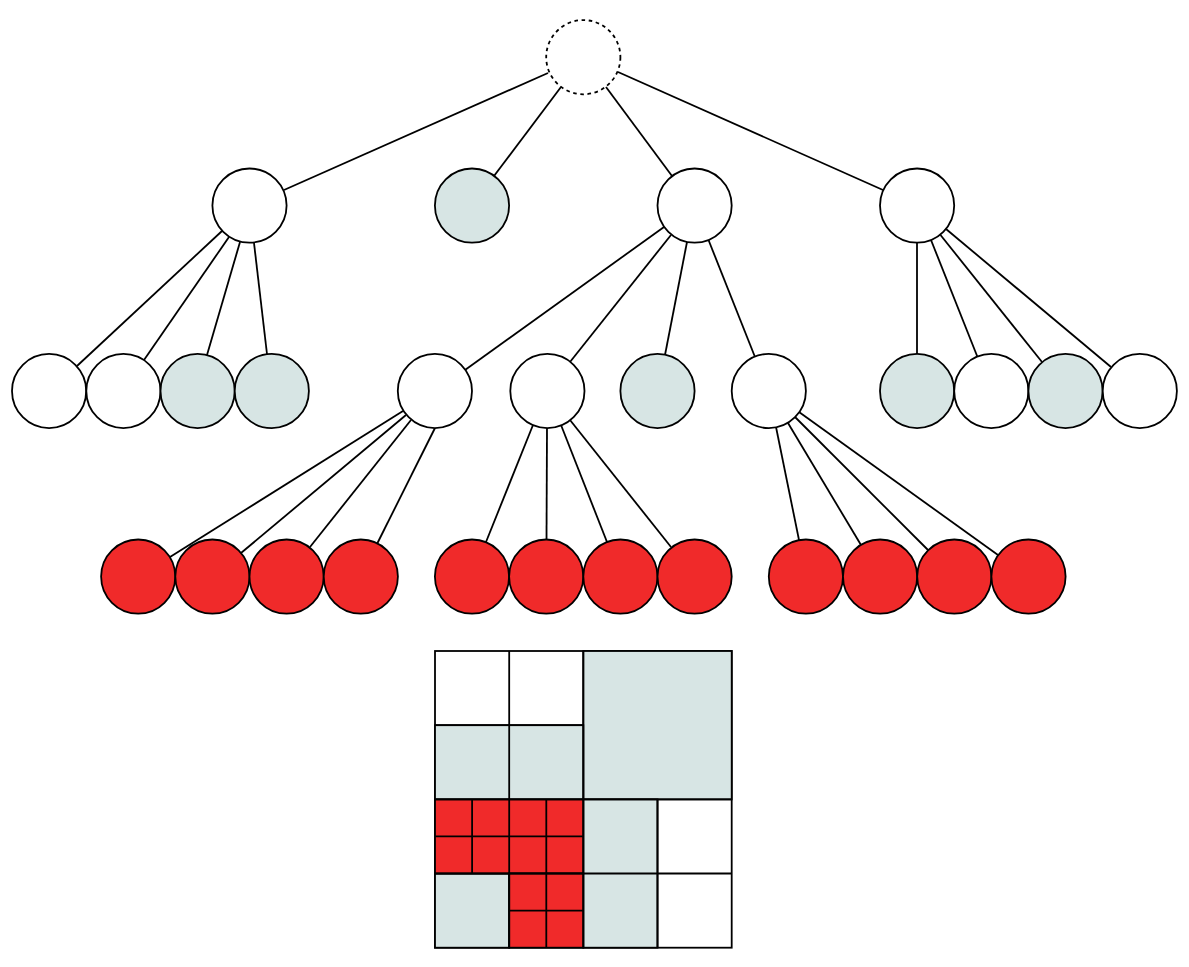
<!DOCTYPE html>
<html lang="en">
<head>
<meta charset="utf-8">
<title>Quadtree diagram</title>
<style>
:root { --paper: #fff; --ink: #000; --mist: #d7e5e4; --red: #f02a2a; }
html, body { margin: 0; background: var(--paper); overflow: hidden; }
.quadtree { display: block; width: 1189px; height: 967px; }
.quadtree { fill: var(--paper); stroke: var(--ink); stroke-width: 1.8; }
.mist { fill: var(--mist); }
.red { fill: var(--red); }
.root { stroke-dasharray: 3.6 3.6; }
.grid-lines { fill: none; }
</style>
</head>
<body>
<svg class="quadtree" viewBox="0 0 1189 967" role="img" aria-label="Quadtree with its matching subdivided square">
  <defs><circle id="node" r="37.1"/></defs>

  <g class="edges">
    <g class="root-edges">
      <line x1="548" y1="73" x2="284" y2="190"/>
      <line x1="561" y1="87" x2="494" y2="176"/>
      <line x1="606" y1="87" x2="672" y2="176"/>
      <line x1="618" y1="72" x2="883" y2="190"/>
    </g>
    <g class="level-one-edges">
      <line x1="222" y1="231" x2="77" y2="366"/>
      <line x1="229" y1="237" x2="144" y2="360"/>
      <line x1="240" y1="242" x2="207" y2="355"/>
      <line x1="254" y1="243" x2="267" y2="354"/>
      <line x1="664" y1="227" x2="465" y2="370"/>
      <line x1="671" y1="235" x2="570" y2="362"/>
      <line x1="687" y1="242" x2="665" y2="355"/>
      <line x1="708.5" y1="240" x2="755" y2="357"/>
      <line x1="917" y1="243" x2="917" y2="354"/>
      <line x1="931" y1="240" x2="977.5" y2="357"/>
      <line x1="940.5" y1="235" x2="1042" y2="362"/>
      <line x1="946" y1="229" x2="1111" y2="367"/>
    </g>
    <g class="level-two-edges">
      <line x1="403" y1="411" x2="170" y2="557"/>
      <line x1="406" y1="415" x2="241" y2="553"/>
      <line x1="411" y1="420" x2="310" y2="547"/>
      <line x1="435" y1="428" x2="377" y2="544"/>
      <line x1="533" y1="425" x2="486" y2="542"/>
      <line x1="547" y1="428" x2="546.5" y2="540"/>
      <line x1="561" y1="425" x2="607" y2="542"/>
      <line x1="570" y1="420" x2="671" y2="547"/>
      <line x1="776" y1="427" x2="799" y2="540"/>
      <line x1="788" y1="423" x2="861" y2="545"/>
      <line x1="795" y1="417" x2="928" y2="550"/>
      <line x1="799" y1="412" x2="998" y2="555"/>
    </g>
  </g>

  <g class="nodes">
    <use class="root" href="#node" x="583.3" y="57.2"/>
    <g class="level-one">
      <use href="#node" x="249.5" y="205.6"/>
      <use class="mist" href="#node" x="472" y="205.6"/>
      <use href="#node" x="694.6" y="205.6"/>
      <use href="#node" x="917.1" y="205.6"/>
    </g>
    <g class="level-two">
      <use href="#node" x="49.1" y="391"/>
      <use href="#node" x="123.4" y="391"/>
      <use class="mist" href="#node" x="197.6" y="391"/>
      <use class="mist" href="#node" x="271.8" y="391"/>
      <use href="#node" x="434.9" y="391"/>
      <use href="#node" x="547.4" y="391"/>
      <use class="mist" href="#node" x="657.5" y="391"/>
      <use href="#node" x="768.8" y="391"/>
      <use class="mist" href="#node" x="917.1" y="391"/>
      <use href="#node" x="991.3" y="391"/>
      <use class="mist" href="#node" x="1065.5" y="391"/>
      <use href="#node" x="1139.8" y="391"/>
    </g>
    <g class="level-three red">
      <use href="#node" x="138.2" y="576.6"/>
      <use href="#node" x="212.4" y="576.6"/>
      <use href="#node" x="286.6" y="576.6"/>
      <use href="#node" x="360.8" y="576.6"/>
      <use href="#node" x="472" y="576.6"/>
      <use href="#node" x="546.2" y="576.6"/>
      <use href="#node" x="620.4" y="576.6"/>
      <use href="#node" x="694.6" y="576.6"/>
      <use href="#node" x="805.9" y="576.6"/>
      <use href="#node" x="880.1" y="576.6"/>
      <use href="#node" x="954.3" y="576.6"/>
      <use href="#node" x="1028.5" y="576.6"/>
    </g>
  </g>

  <g class="subdivided-square">
    <rect x="435" y="651" width="296.7" height="296.7"/>
    <g class="mist-cells mist">
      <rect x="583.3" y="651" width="148.4" height="148.4"/>
      <rect x="435" y="725.2" width="148.3" height="74.2"/>
      <rect x="583.3" y="799.4" width="74.2" height="148.3"/>
      <rect x="435" y="873.5" width="74.2" height="74.2"/>
    </g>
    <g class="red-cells red">
      <rect x="435" y="799.4" width="148.3" height="74.1"/>
      <rect x="509.2" y="873.5" width="74.1" height="74.2"/>
    </g>
    <path class="grid-lines" d="M509.2 651V947.7M583.3 651V947.7M657.5 799.4V947.7M472.1 799.4V873.5M546.3 799.4V947.7M435 725.2H583.3M435 799.4H731.7M435 836.4H583.3M435 873.5H731.7M509.2 910.6H583.3"/>
  </g>
</svg>
</body>
</html>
··········
ACTIVITY - Once the pictures are set aside, retype the rest of the listing exactly.

TASK SOLUTION -
<!DOCTYPE html>
<html lang="en">
<head>
<meta charset="utf-8">
<title>Quadtree diagram</title>
<style>
:root { --paper: #fff; --ink: #000; --mist: #d7e5e4; --red: #f02a2a; }
html, body { margin: 0; background: var(--paper); overflow: hidden; }
.quadtree { display: block; width: 1189px; height: 967px; }
.quadtree { fill: var(--paper); stroke: var(--ink); stroke-width: 1.8; }
.mist { fill: var(--mist); }
.red { fill: var(--red); }
.root { stroke-dasharray: 3.6 3.6; }
.grid-lines { fill: none; }
</style>
</head>
<body>
<svg class="quadtree" viewBox="0 0 1189 967" role="img" aria-label="Quadtree with its matching subdivided square">
  <defs><circle id="node" r="37.1"/></defs>

  <g class="edges">
    <g class="root-edges">
      <line x1="548" y1="73" x2="284" y2="190"/>
      <line x1="561" y1="87" x2="494" y2="176"/>
      <line x1="606" y1="87" x2="672" y2="176"/>
      <line x1="618" y1="72" x2="883" y2="190"/>
    </g>
    <g class="level-one-edges">
      <line x1="222" y1="231" x2="77" y2="366"/>
      <line x1="229" y1="237" x2="144" y2="360"/>
      <line x1="240" y1="242" x2="207" y2="355"/>
      <line x1="254" y1="243" x2="267" y2="354"/>
      <line x1="664" y1="227" x2="465" y2="370"/>
      <line x1="671" y1="235" x2="570" y2="362"/>
      <line x1="687" y1="242" x2="665" y2="355"/>
      <line x1="708.5" y1="240" x2="755" y2="357"/>
      <line x1="917" y1="243" x2="917" y2="354"/>
      <line x1="931" y1="240" x2="977.5" y2="357"/>
      <line x1="940.5" y1="235" x2="1042" y2="362"/>
      <line x1="946" y1="229" x2="1111" y2="367"/>
    </g>
    <g class="level-two-edges">
      <line x1="403" y1="411" x2="170" y2="557"/>
      <line x1="406" y1="415" x2="241" y2="553"/>
      <line x1="411" y1="420" x2="310" y2="547"/>
      <line x1="435" y1="428" x2="377" y2="544"/>
      <line x1="533" y1="425" x2="486" y2="542"/>
      <line x1="547" y1="428" x2="546.5" y2="540"/>
      <line x1="561" y1="425" x2="607" y2="542"/>
      <line x1="570" y1="420" x2="671" y2="547"/>
      <line x1="776" y1="427" x2="799" y2="540"/>
      <line x1="788" y1="423" x2="861" y2="545"/>
      <line x1="795" y1="417" x2="928" y2="550"/>
      <line x1="799" y1="412" x2="998" y2="555"/>
    </g>
  </g>

  <g class="nodes">
    <use class="root" href="#node" x="583.3" y="57.2"/>
    <g class="level-one">
      <use href="#node" x="249.5" y="205.6"/>
      <use class="mist" href="#node" x="472" y="205.6"/>
      <use href="#node" x="694.6" y="205.6"/>
      <use href="#node" x="917.1" y="205.6"/>
    </g>
    <g class="level-two">
      <use href="#node" x="49.1" y="391"/>
      <use href="#node" x="123.4" y="391"/>
      <use class="mist" href="#node" x="197.6" y="391"/>
      <use class="mist" href="#node" x="271.8" y="391"/>
      <use href="#node" x="434.9" y="391"/>
      <use href="#node" x="547.4" y="391"/>
      <use class="mist" href="#node" x="657.5" y="391"/>
      <use href="#node" x="768.8" y="391"/>
      <use class="mist" href="#node" x="917.1" y="391"/>
      <use href="#node" x="991.3" y="391"/>
      <use class="mist" href="#node" x="1065.5" y="391"/>
      <use href="#node" x="1139.8" y="391"/>
    </g>
    <g class="level-three red">
      <use href="#node" x="138.2" y="576.6"/>
      <use href="#node" x="212.4" y="576.6"/>
      <use href="#node" x="286.6" y="576.6"/>
      <use href="#node" x="360.8" y="576.6"/>
      <use href="#node" x="472" y="576.6"/>
      <use href="#node" x="546.2" y="576.6"/>
      <use href="#node" x="620.4" y="576.6"/>
      <use href="#node" x="694.6" y="576.6"/>
      <use href="#node" x="805.9" y="576.6"/>
      <use href="#node" x="880.1" y="576.6"/>
      <use href="#node" x="954.3" y="576.6"/>
      <use href="#node" x="1028.5" y="576.6"/>
    </g>
  </g>

  <g class="subdivided-square">
    <rect x="435" y="651" width="296.7" height="296.7"/>
    <g class="mist-cells mist">
      <rect x="583.3" y="651" width="148.4" height="148.4"/>
      <rect x="435" y="725.2" width="148.3" height="74.2"/>
      <rect x="583.3" y="799.4" width="74.2" height="148.3"/>
      <rect x="435" y="873.5" width="74.2" height="74.2"/>
    </g>
    <g class="red-cells red">
      <rect x="435" y="799.4" width="148.3" height="74.1"/>
      <rect x="509.2" y="873.5" width="74.1" height="74.2"/>
    </g>
    <path class="grid-lines" d="M509.2 651V947.7M583.3 651V947.7M657.5 799.4V947.7M472.1 799.4V873.5M546.3 799.4V947.7M435 725.2H583.3M435 799.4H731.7M435 836.4H583.3M435 873.5H731.7M509.2 910.6H583.3"/>
  </g>
</svg>
</body>
</html>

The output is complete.